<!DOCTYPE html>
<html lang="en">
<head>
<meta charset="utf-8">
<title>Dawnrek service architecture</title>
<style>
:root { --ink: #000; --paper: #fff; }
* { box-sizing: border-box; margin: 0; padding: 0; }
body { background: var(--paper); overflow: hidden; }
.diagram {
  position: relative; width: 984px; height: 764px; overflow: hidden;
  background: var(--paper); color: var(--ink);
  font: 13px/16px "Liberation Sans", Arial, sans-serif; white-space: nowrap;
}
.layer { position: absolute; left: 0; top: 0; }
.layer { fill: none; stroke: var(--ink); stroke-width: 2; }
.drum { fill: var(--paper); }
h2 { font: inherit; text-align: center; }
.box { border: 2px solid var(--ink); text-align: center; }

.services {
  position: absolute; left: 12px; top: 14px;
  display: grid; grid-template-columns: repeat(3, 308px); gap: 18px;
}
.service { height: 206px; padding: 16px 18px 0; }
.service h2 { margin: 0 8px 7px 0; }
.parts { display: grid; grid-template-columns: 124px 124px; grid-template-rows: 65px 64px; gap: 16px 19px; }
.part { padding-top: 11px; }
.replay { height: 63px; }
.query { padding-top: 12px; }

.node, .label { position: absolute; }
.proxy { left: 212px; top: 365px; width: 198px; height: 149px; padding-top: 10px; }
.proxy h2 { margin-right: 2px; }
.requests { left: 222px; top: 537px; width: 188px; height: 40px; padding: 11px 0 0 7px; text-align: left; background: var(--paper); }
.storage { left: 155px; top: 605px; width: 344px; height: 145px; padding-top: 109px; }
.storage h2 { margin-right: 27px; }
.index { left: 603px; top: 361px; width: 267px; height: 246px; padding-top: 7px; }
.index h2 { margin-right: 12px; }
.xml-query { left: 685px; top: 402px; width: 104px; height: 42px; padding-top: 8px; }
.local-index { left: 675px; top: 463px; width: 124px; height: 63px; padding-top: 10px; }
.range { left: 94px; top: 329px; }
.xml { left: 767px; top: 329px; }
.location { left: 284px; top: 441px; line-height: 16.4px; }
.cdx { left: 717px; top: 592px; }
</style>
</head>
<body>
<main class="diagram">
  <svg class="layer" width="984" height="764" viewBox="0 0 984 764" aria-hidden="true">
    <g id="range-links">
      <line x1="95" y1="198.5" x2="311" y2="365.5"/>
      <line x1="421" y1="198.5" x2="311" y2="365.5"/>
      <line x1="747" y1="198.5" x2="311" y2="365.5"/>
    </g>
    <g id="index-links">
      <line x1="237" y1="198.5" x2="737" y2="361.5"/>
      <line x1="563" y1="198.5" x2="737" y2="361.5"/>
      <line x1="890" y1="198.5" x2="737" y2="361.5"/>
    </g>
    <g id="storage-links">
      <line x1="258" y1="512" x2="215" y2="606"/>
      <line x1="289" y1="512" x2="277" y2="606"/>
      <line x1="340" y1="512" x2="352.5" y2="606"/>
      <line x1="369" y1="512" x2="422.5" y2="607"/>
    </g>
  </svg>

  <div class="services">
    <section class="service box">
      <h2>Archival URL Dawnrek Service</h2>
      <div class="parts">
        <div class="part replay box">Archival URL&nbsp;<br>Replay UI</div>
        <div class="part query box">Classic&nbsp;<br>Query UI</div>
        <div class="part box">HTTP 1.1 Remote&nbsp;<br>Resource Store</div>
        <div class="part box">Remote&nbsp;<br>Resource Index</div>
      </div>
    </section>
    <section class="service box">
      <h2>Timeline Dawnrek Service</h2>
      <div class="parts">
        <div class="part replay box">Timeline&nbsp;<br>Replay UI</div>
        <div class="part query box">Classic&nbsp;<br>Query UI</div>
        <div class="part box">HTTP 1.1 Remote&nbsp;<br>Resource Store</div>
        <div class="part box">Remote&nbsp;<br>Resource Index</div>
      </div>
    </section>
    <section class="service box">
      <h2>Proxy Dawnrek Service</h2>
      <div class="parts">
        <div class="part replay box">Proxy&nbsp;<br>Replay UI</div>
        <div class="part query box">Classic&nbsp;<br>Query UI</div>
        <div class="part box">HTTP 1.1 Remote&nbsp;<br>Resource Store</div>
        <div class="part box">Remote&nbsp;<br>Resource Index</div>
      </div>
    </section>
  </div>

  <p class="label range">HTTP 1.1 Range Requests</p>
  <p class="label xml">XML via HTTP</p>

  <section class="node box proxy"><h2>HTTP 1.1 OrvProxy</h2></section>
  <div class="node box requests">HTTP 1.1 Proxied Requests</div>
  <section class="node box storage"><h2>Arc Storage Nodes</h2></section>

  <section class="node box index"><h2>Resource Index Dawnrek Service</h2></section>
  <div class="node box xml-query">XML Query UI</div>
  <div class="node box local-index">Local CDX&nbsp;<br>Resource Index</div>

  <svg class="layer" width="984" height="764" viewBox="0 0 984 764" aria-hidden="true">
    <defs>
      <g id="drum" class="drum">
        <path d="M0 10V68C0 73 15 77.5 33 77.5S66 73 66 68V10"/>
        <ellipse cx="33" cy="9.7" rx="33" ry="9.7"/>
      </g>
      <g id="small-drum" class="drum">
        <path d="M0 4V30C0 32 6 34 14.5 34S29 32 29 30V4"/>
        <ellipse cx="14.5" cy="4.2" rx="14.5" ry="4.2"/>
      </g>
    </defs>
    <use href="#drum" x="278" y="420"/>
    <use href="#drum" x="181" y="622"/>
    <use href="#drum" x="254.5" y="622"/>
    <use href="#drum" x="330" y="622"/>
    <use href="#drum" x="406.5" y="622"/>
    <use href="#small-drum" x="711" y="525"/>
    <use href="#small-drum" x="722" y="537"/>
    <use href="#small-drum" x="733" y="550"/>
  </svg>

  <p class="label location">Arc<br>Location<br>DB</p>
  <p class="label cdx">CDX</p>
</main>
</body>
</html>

------------------------------

Your instructions:
Work out how many lines in the records include "height". Only the number should be given.

Task solution:
12